“It all seemed to make sense,” said L.J., who played college baseball for UConn. “They say everything happens for a reason, and I feel like this is where I’m meant to be right now.”
Mazzilli, a 22-year old second basemen, is the son of former Met Lee Mazzilli. Having a dad who was a professional ballplayer meant that L.J grew up around the game. As a youngster he rooted for the Mets, even when his dad was a coach for the Yankees. However L.J has fond memories of time spent around the Yankees dugout– particularly Derek Jeter:
“I would try to impress him,” he said of playing catch with Jeter. “I’d do handstands, throw the ball hard at him and throw it over his head.”
L.J grew up in Greenwich, Connecticut, and would eventually attend the University of Connecticut. He would hit .340 with 21 homeruns and 139 RBI in his career as a Husky, including a senior season that saw him hit .354 with 6 homers.
On the field, Mazzilli doesn’t flash any plus tools. He’s not going to be the type of player who jumps out at you when you go to a game. He does, however, do everything fairly well. L.J has an advanced approach at the plate, with a compact, contact oriented swing. It’s a line drive swing, but Mazzilli is a strong kid who could develop average power. Defensively he’s a solid-average second baseman. He’s got good range and a solid arm, but his actions can get very mechanical and stiff. His speed probably grades out at average, but he’s a smart baserunner who can swipe a bag by using his head. Despite his overall lack of plus tools, Mazzilli has a high likelyhood of reaching the majors because he’s got a high baseball IQ– although his ceiling may be a utility type.
Mazzilli, like his father, is an easy player to root for. He plays the game the right way, and he always gives it his all. I think that while he may not ever be a star, or even a starting caliber player, L.J can be a valuable asset to an organization.
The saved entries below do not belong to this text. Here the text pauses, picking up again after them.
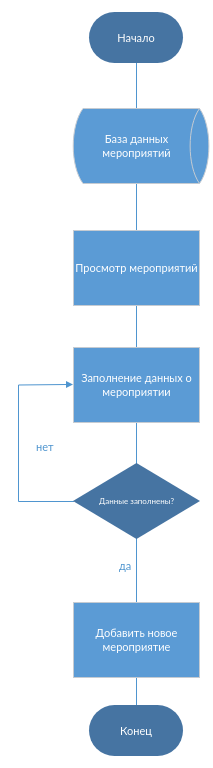
<!DOCTYPE html>
<html lang="ru">
<head>
<meta charset="utf-8">
<title>Блок-схема: добавление мероприятия</title>
<style>
:root {
  --paper: #ffffff;
  --process: #5b9bd5;
  --accent: #4674a2;
  --edge: #c5cbd2;
  --line: #4f95cf;
  --text: #ffffff;
}
* { box-sizing: border-box; }
html, body { margin: 0; overflow: hidden; background: var(--paper); }
.flowchart {
  position: relative;
  width: 213px;
  height: 768px;
  overflow: hidden;
  background: var(--paper);
  font: 11px/14px Lato, "Open Sans", sans-serif;
  color: var(--text);
}
.shapes { position: absolute; inset: 0; display: block; }
.connector { fill: none; stroke: var(--line); stroke-width: 1; }
.arrowhead { fill: var(--line); }
.database { fill: var(--process); stroke: var(--edge); }
.database-rim { fill: none; stroke: var(--edge); }
.decision-shape { fill: var(--accent); }
.node {
  position: absolute;
  left: 73px;
  width: 127px;
  height: 76px;
  display: flex;
  align-items: center;
  justify-content: center;
  text-align: center;
  white-space: nowrap;
}
.process { background: var(--process); border: 1px solid var(--edge); }
.terminal {
  left: 89px;
  width: 94px;
  height: 51px;
  border-radius: 26px;
  background: var(--accent);
}
.start { top: 12px; }
.storage { top: 108px; }
.view { top: 230px; }
.fill-in { top: 347px; }
.decision { top: 463px; font-size: 8px; line-height: 10px; }
.add { top: 602px; }
.end { top: 705px; }
.branch { position: absolute; color: var(--line); }
.branch-no { left: 36px; top: 440px; }
.branch-yes { left: 119px; top: 559px; }
</style>
</head>
<body>
<main class="flowchart">
  <svg class="shapes" width="213" height="768" viewBox="0 0 213 768" aria-hidden="true">
    <path class="connector" d="M136.5 62V109M136.5 183V231M136.5 305V348M136.5 422V464M136.5 538V603M136.5 677V706"/>
    <path class="connector" d="M74 501.5H18.5V385L67 384.5"/>
    <polygon class="arrowhead" points="66,381 73,384.5 66,388"/>
    <path class="database" d="M83 108.5H199.5C212 126 212 166 199.5 183.5H83C70 166 70 126 83 108.5Z"/>
    <path class="database-rim" d="M199.5 108.5C187 126 187 166 199.5 183.5"/>
    <polygon class="decision-shape" points="73,501 136.5,463 200,501 136.5,539"/>
  </svg>
  <div class="node terminal start">Начало</div>
  <div class="node storage">База данных<br>мероприятий</div>
  <div class="node process view">Просмотр мероприятий</div>
  <div class="node process fill-in">Заполнение данных о<br>мероприятии</div>
  <div class="node decision">Данные заполнены?</div>
  <div class="node process add">Добавить новое<br>мероприятие</div>
  <div class="node terminal end">Конец</div>
  <span class="branch branch-no">нет</span>
  <span class="branch branch-yes">да</span>
</main>
</body>
</html>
He sets a good example for other players, and will probably play well in spurts at the next level.